In week two of General Assembly’s Data Science Immersive course, the cohort covered basic statistic principals (such as the Central Limit Theorem, Confidence Intervals, and Z-scores), in addition to covering Pandas, Data Visualization, and sqlite3 / postgreSQL.
Instead of doing a full recap of the week (which could only be extensive), I think it would be best to go through some of the useful things I picked up with pandas. These were my solutions to problems I encountered while processing data using what I learned in class.
Print the head and tail of a DataFrame with one command using np.r_
Feeding np.r_ slices of the first and last five indices generates a single array of integers. This array can be passed to iloc, the pandas integer based indexer, which gives us the head and tail of our DataFrame.
I find this to be useful when looking at the data for the first time, or when chaining methods such as value_counts() and sort_values().
Generate multiple plots in one cell using loops and matplotlib’s subplot function.
In the below, I loop through the columns in the iris dataset (excluding species), and plot each column to a violinplot by species.
I find this especially useful because alternatively reproducing the four violinplots below would require cut and pasting code (modifying some values) to separate cells in the notebook. This produces clutter, and the added scrolling means that the plots cannot be as easily compared. Additionally, should the code not run the first time, something will need to be altered in all four cells.
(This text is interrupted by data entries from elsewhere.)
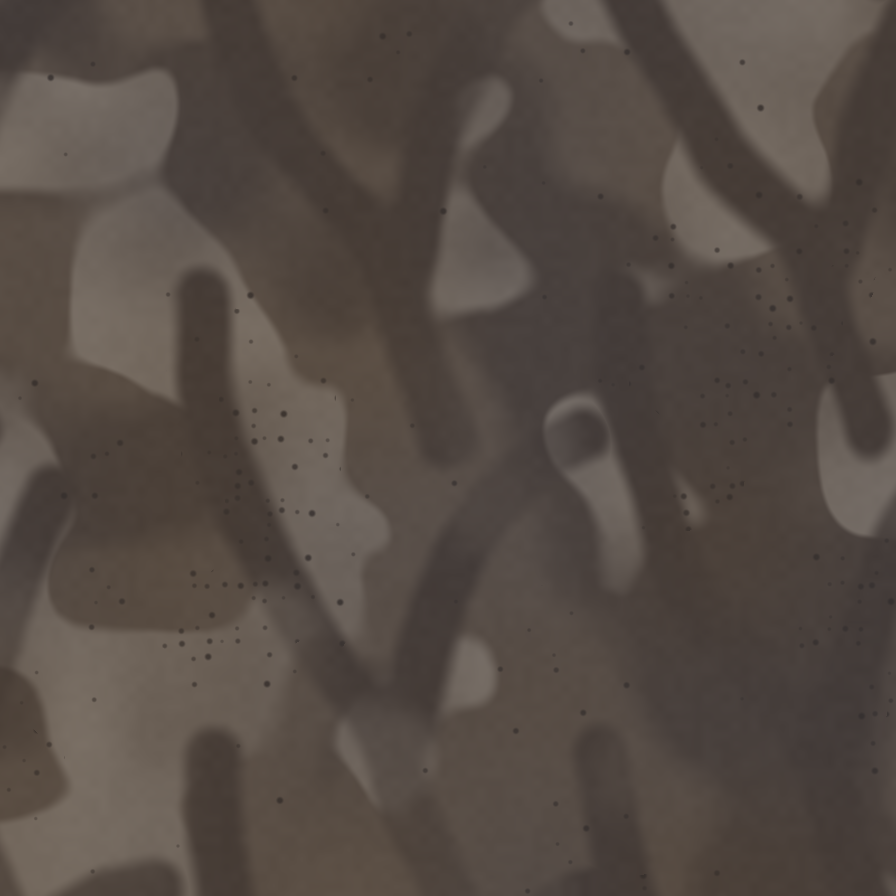
This pattern is drawn by a WebGL 2 fragment shader. Its source:

```glsl
#version 300 es
precision highp float;
// Draws a soft brown camouflage of pale blobs, dark forked branches and fine specks.

uniform vec2 u_resolution;
out vec4 fragColor;

const vec3 BASE_BROWN = vec3(0.345, 0.303, 0.272);
const vec3 DARK_BROWN = vec3(0.272, 0.236, 0.217);
const vec3 PALE_TAUPE = vec3(0.455, 0.418, 0.386);
const vec3 SPECK_COLOR = vec3(0.215, 0.190, 0.180);
const vec3 WARM_SHIFT = vec3(0.008, 0.001, -0.010);

const vec2 FORK_ORIGIN = vec2(0.43, 0.19);
const vec2 FORK_SPACING = vec2(0.50, 0.53);
const float FORK_JITTER = 0.035;
const float BRANCH_RADIUS = 0.030;
const float BRANCH_BLUR = 0.011;
const float JOINT_BLEND = 0.030;
const int CURVE_STEPS = 7;

const float BLOB_FREQ = 6.0;
const float BLOB_LEVEL = 0.565;
const float BLOB_BLUR = 0.024;
const float PATCH_FREQ = 4.6;
const float PATCH_LEVEL = 0.63;
const float SPECK_FREQ = 62.0;
const float SPECK_RADIUS = 0.20;
const float GRAIN_FREQ = 95.0;
const float GRAIN_STRENGTH = 0.014;

// Integer hash: two values in 0..1 for each lattice point
vec2 hash2(vec2 p) {
    uvec2 v = uvec2(ivec2(p)) * 1664525u + 1013904223u;
    v.x += v.y * 1664525u;
    v.y += v.x * 1664525u;
    v ^= v >> 16u;
    v.x += v.y * 1664525u;
    v.y += v.x * 1664525u;
    v ^= v >> 16u;
    return vec2(v & 0xffffu) / 65535.0;
}

float noise(vec2 p) {
    vec2 i = floor(p), f = fract(p);
    f = f * f * (3.0 - 2.0 * f);
    float low = mix(hash2(i).x, hash2(i + vec2(1, 0)).x, f.x);
    float high = mix(hash2(i + vec2(0, 1)).x, hash2(i + vec2(1, 1)).x, f.x);
    return mix(low, high, f.y);
}

float layeredNoise(vec2 p) {
    return 0.72 * noise(p) + 0.28 * noise(p * 1.9 + 37.0);
}

float smoothMin(float a, float b, float k) {
    float h = max(k - abs(a - b), 0.0) / k;
    return min(a, b) - 0.25 * h * h * k;
}

float segmentDistance(vec2 p, vec2 a, vec2 b) {
    vec2 ab = b - a;
    return length(p - a - ab * clamp(dot(p - a, ab) / dot(ab, ab), 0.0, 1.0));
}

// Distance to a quadratic curve, walked as short segments
float curveDistance(vec2 p, vec2 a, vec2 control, vec2 b) {
    float d = 1e3;
    vec2 last = a;
    for (int i = 1; i <= CURVE_STEPS; i++) {
        float t = float(i) / float(CURVE_STEPS);
        vec2 next = mix(mix(a, control, t), mix(control, b, t), t);
        d = min(d, segmentDistance(p, last, next));
        last = next;
    }
    return d;
}

// Two arms meeting in a short stem, with the joint at the origin
float forkDistance(vec2 p, vec2 rnd) {
    vec2 leftTip = vec2(-0.23, 0.47) + (rnd - 0.5) * 0.07;
    vec2 rightTip = mix(vec2(0.11, 0.27), vec2(0.27, 0.36), rnd.x);
    vec2 rightBend = vec2(0.065, mix(0.17, 0.34, rnd.x));
    float left = curveDistance(p, leftTip, vec2(-0.20, 0.16), vec2(-0.01, 0.0));
    float right = curveDistance(p, rightTip, rightBend, vec2(0.02, 0.0));
    float stem = curveDistance(p, vec2(0.0), vec2(0.01, -0.10), vec2(0.06, -0.21));
    return smoothMin(smoothMin(left, right, JOINT_BLEND), stem, JOINT_BLEND);
}

float branchDistance(vec2 uv) {
    vec2 home = floor((uv - FORK_ORIGIN) / FORK_SPACING + 0.5);
    float d = 1e3;
    for (int y = -1; y <= 1; y++)
    for (int x = -1; x <= 1; x++) {
        vec2 id = home + vec2(x, y);
        vec2 joint = FORK_ORIGIN + id * FORK_SPACING + (hash2(id + 11.0) - 0.5) * FORK_JITTER;
        d = min(d, forkDistance(uv - joint, hash2(id + 53.0)));
    }
    return d;
}

float speckMask(vec2 uv) {
    vec2 p = uv * SPECK_FREQ, id = floor(p);
    vec2 center = 0.3 + 0.4 * hash2(id + 700.0);
    vec2 rnd = hash2(id + 900.0);
    float density = 0.015 + 0.30 * smoothstep(0.52, 0.85, layeredNoise(uv * 6.5 + 210.0));
    float radius = SPECK_RADIUS * mix(0.6, 1.2, rnd.y);
    float dotShape = 1.0 - smoothstep(radius * 0.4, radius * 1.4, length(fract(p) - center));
    return dotShape * step(rnd.x, density) * mix(0.4, 0.9, rnd.y);
}

void main() {
    vec2 uv = gl_FragCoord.xy / u_resolution.y;
    vec2 warp = vec2(noise(uv * 9.0 + 80.0), noise(uv * 9.0 + 120.0)) - 0.5;
    vec2 bent = uv + warp * 0.045;

    // Ground with broad, faint shading and dark patches
    vec3 color = BASE_BROWN + (noise(uv * 8.0 + 300.0) - 0.5) * 0.026;
    float patches = smoothstep(PATCH_LEVEL - 0.06, PATCH_LEVEL + 0.06, layeredNoise(bent * PATCH_FREQ + 40.0));
    color = mix(color, DARK_BROWN, patches * 0.75);

    // Pale blobs of uneven strength
    float blobs = smoothstep(BLOB_LEVEL - BLOB_BLUR, BLOB_LEVEL + BLOB_BLUR, layeredNoise(bent * BLOB_FREQ + 160.0));
    color = mix(color, PALE_TAUPE, blobs * mix(0.45, 1.1, noise(uv * 11.0 + 410.0)));

    // Branches that fade in places
    float edge = branchDistance(uv + warp * 0.018) - BRANCH_RADIUS;
    float branches = 1.0 - smoothstep(-BRANCH_BLUR, BRANCH_BLUR, edge);
    float branchFade = mix(0.5, 1.0, smoothstep(0.2, 0.5, noise(uv * 7.0 + 510.0)));
    color = mix(color, DARK_BROWN, branches * branchFade);

    // Specks, warm and cool drift, fine grain
    color = mix(color, SPECK_COLOR, speckMask(uv));
    color += WARM_SHIFT * (noise(uv * 5.0 + 610.0) * 2.0 - 1.0);
    color += (noise(uv * GRAIN_FREQ) - 0.5) * GRAIN_STRENGTH;
    fragColor = vec4(color, 1.0);
}
```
Masking with DataFrame.loc and Pandas.to_numeric()
Prior to masking, I would conditionally select the values I wanted as a Series, and use pd.Series.to_dict() to create a dictionary. I would then map the dictionary to a column in my DataFrame. While this is very useful, masking can be more efficient and straightforward.
Consider the DataFrame I created to the left.
Below, I used masking with location based indexing (.loc) to select the rows in the DataFrame I wanted to alter, and then modified values in specified columns.
However, adding strings to integer columns causes pandas to change those column’s datatypes to object, which do not understand math operations. Fortunately, I found on stack overflow that pd.to_numeric has an argument called errors which converts non-numerics to null values.
By passing ‘coerce’ to the errors argument in pd.to_numeric, I was able to both change the two ‘unknown’ string values to null values, and convert the column to float64.
I hope anyone reading this was able to learn something, or was perhaps even reminded of a pivotal moment of understanding with regards to working with pandas. Until next week.